I have always been fascinated by circuses and clown in particular. I have always had a love/hate feeling for clowns and dreamt of being a clown when I was a kid, despite (or maybe because) of the fact that many clowns seem so evil. I always wonder just why they feel they need to hide their identities behind their makeup ala James Stewart in The Greatest Show On Earth.
I guess that this film could have been the beginning of the end for the Dean Martin & Jerry Lewis team as this seems to be the film where Jerry started to become a lot more self-indulgent with his comedy and takes up a lot of the spotlight, instead of concentrating on the equal partnership with Dean that brought him his initial fame. Dean is relegated to the background for much of the film. There also was allegedly a lot of tension on the set between Dean and Jerry and many people have speculated that this could be the reason why this film has never been released on DVD (or home video), although that does not explain why Hollywood or Bust is on DVD, as that is the final film the duo made and the one that Jerry has found too sad to watch. It would still be good to see released onto DVD as although it isn’t hilariously funny, it is still quite interesting and entertaining. Kids will probably love this film.
Directed by Charles Barton
Produced by Edward Nassour
Written by Earl Baldwin, Martin Ragaway & Leonard Stern
Starring Bud Abbott
Music by Walter Schumann
Distributed by United Artists
Release date May 4, 1949
(New York City, New York) May 27, 1949
Running time 80 mins.
This was one of five independent films that Abbott & Costello made throughout their career. It doesn’t have the budget of their studio films and in fact has the feel of a TV production about it. The sets are rickety and the plot at times is quite un-PC, but the film is enjoyable and a lot funnier than Abbott & Costello Meet The Mummy which I previously reviewed, but nowhere near as good as Hold That Ghost or Abbott & Costello Meet Frankenstein. They do share the spotlight with some very talented co-stars. Big game hunters Clyde Beatty and Frank Buck were big stars in the 40s and have cameos here, as does Shemp Howard of the Three Stooges and Joe Besser (who would also briefly become a Stooge) with his big sissy persona. They provide a few chuckles. Former World Heavyweight Boxing champion Max Baer and former Heavyweight contender Buddy Baer appear in the film as thugs, with Max making a joke about Buddy’s defeat by Joe Louis‘ knocking him out.
This is just prior to the slide in quality that A&Cs films would suffer throughout the 50s but they were a little hit and miss at this point. Africa Screams is good in comparison to what was about to come. I should also mention that Abbott is quite abusive to Costello in this film and this is perhaps the most un-likable that I have seen Bud.
Africa Screams is in the public domain and there are many poor copies of it about. The best version is available on Amazon for $7.98.
Directed by Tod Browning

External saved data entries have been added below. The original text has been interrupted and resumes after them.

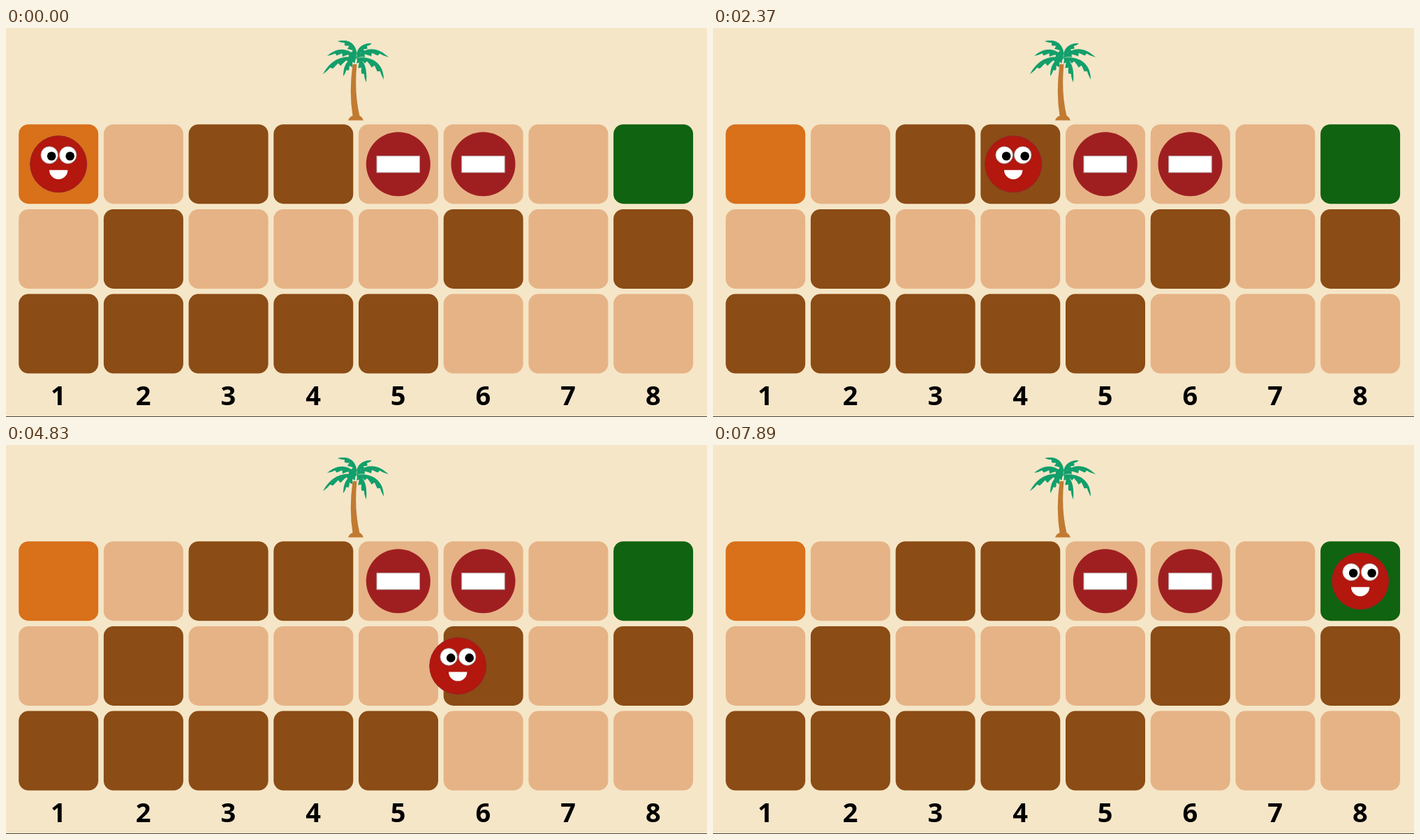
An HTML page for the animation above (7920 ms loop, 1004 by 558 pixels).

```html
<!DOCTYPE html>
<html lang="en">
<head>
<meta charset="utf-8">
<title>Grid walk</title>
<style>
  html, body { margin: 0; width: 100%; height: 100%; overflow: hidden; background: #f5e6c8; }
  svg { display: block; width: 1004px; height: 558px; }
  text { font: bold 38px "Open Sans", "Noto Sans", sans-serif; text-anchor: middle; }
</style>
</head>
<body>
<svg id="stage" viewBox="0 0 1004 558">
  <rect width="1004" height="558" fill="#f5e6c8"/>
  <g id="palm">
    <path fill="#c17a32" d="M496.5 52 Q491 92 496.5 126 Q492 127 490 132.5 H512 Q510 127 506.5 126 Q498.500 92 502.500 52 Z"/>
    <path id="leaves" fill="#129f6b"/>
  </g>
  <g id="board"></g>
  <rect y="557" width="1004" height="1" fill="#4b4842"/>
  <g id="face">
    <circle r="40.5" fill="#b3170e" stroke="#95222a"/>
    <g fill="#fff" stroke="#9b928f" stroke-width=".8">
      <circle cx="-13" cy="-13" r="12.300"/>
      <circle cx="13.500" cy="-13" r="12.300"/>
    </g>
    <circle cx="-10" cy="-11.500" r="6.300"/>
    <circle cx="16.500" cy="-11.500" r="6.300"/>
    <path fill="#fff" d="M-13.200 8.500 H13.200 A13.200 13.200 0 0 1 -13.200 8.500 Z"/>
  </g>
</svg>
<script>
const PITCH = 121.7, TILE = 114, FIRST_X = 75.2, FIRST_Y = 195.2;
const COLORS = { o: '#d9701a', s: '#e6b386', x: '#e6b386', b: '#8b4c15', g: '#106310' };
const MAP = ['osbbxxsg', 'sbsssbsb', 'bbbbbsss'];
const ROUTE = [[0, 0], [1, 0], [2, 0], [3, 0], [3, 1], [4, 1], [5, 1], [6, 1], [6, 0], [7, 0]];
const LOOP = 7920, TICK = 30, START = 120, FAST = 300, SLOW = 1800;

const byId = id => document.getElementById(id);
const center = (col, row) => [FIRST_X + col * PITCH, FIRST_Y + row * PITCH];

function drawBoard() {
  let tiles = '';
  MAP.forEach((line, row) => [...line].forEach((kind, col) => {
    const [x, y] = center(col, row);
    tiles += `<rect x="${x - TILE / 2}" y="${y - TILE / 2}" width="${TILE}" height="${TILE}" rx="14" fill="${COLORS[kind]}"/>`;
    if (kind === 'x') tiles +=
      `<circle cx="${x - .2}" cy="${y}" r="46" fill="#9f1f21"/>
       <rect x="${x - 31}" y="${y - 11.5}" width="61.500" height="23.500" fill="#fff" stroke="#b9a5a5"/>`;
  }));
  for (let col = 0; col < 8; col++)
    tiles += `<text x="${center(col, 0)[0] - .3}" y="540.5">${col + 1}</text>`;
  byId('board').innerHTML = tiles;
}

// A frond follows a quadratic spine: smooth on one side, notched on the other.
function frond([cx, cy, tipX, tipY, side]) {
  const rootX = 502, rootY = 43, steps = 28, smooth = [], notched = [];
  for (let i = 0; i <= steps; i++) {
    const u = i / steps, v = 1 - u;
    const x = v * v * rootX + 2 * u * v * cx + u * u * tipX;
    const y = v * v * rootY + 2 * u * v * cy + u * u * tipY;
    const dx = v * (cx - rootX) + u * (tipX - cx), dy = v * (cy - rootY) + u * (tipY - cy);
    const len = Math.hypot(dx, dy), swell = Math.sin(Math.PI * u ** .8);
    const offset = w => `${(x - side * dy / len * w).toFixed(1)} ${(y + side * dx / len * w).toFixed(1)}`;
    smooth.push(offset(-3 * swell));
    notched.unshift(offset(swell * (2.5 + 5 * (i % 7) / 6)));
  }
  return 'M' + smooth.concat(notched).join('L') + 'Z';
}

function facePosition(time) {
  let left = time - START;
  if (left <= 0) return center(...ROUTE[0]);
  for (let i = 0; i < ROUTE.length - 1; i++) {
    const [col, row] = ROUTE[i], [nextCol, nextRow] = ROUTE[i + 1];
    // Leaving mud is slow; the square at column 4 of row 1 is mud too.
    const duration = MAP[row][col] === 'b' ? SLOW : FAST;
    if (left < duration) {
      const u = left / duration;
      return center(col + (nextCol - col) * u, row + (nextRow - row) * u);
    }
    left -= duration;
  }
  return center(...ROUTE[ROUTE.length - 1]);
}

function render(now) {
  const time = Math.floor(now % LOOP / TICK) * TICK;
  byId('face').setAttribute('transform', `translate(${facePosition(time)})`);
  requestAnimationFrame(() => render(performance.now() - begin));
}

drawBoard();
byId('leaves').setAttribute('d', [
  [498, 17, 475, 19, -1], [507, 25, 524, 22, 1],
  [523, 24, 548, 42, 1], [537, 45, 541, 74, 1],
  [514, 51, 516, 78, 1], [487, 49, 483, 69, -1],
  [471, 42, 454, 66, -1], [482, 26, 460, 40, -1]
].map(frond).join(''));
const begin = performance.now();
render(0);
</script>
</body>
</html>
```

Produced by Tod Browning
Written by Tod Robbins
Starring Wallace Ford
Cinematography Merritt B. Gerstad
Editing by Basil Wrangell
Distributed by Metro-Goldwyn-Mayer
Release date February 20, 1932
Running time Original cut 90 min.
Released cut 64 min.
Country United States
“We accept her! We accept her! One of us! One of us! Gooble gobble, gooble gobble!”
Freaks is an interesting film that perhaps doesn’t deserve its notoriety. It’s not particularly scary or very well acted. The movie was banned in Britain (and Australia too I guess) for thirty years but it’s not that bad. There is a twist in the film in that the true monsters of the picture are not the Freaks themselves, but the supposedly normally looking aerialist and strongman who try to exploit one of the Freaks for their own profit. Perhaps the film works better as a satirical piece than as a horror film. It’s worth a look but I don’t think it deserves to be held as the 15th sacriest film of all-time. It is a film of its time though.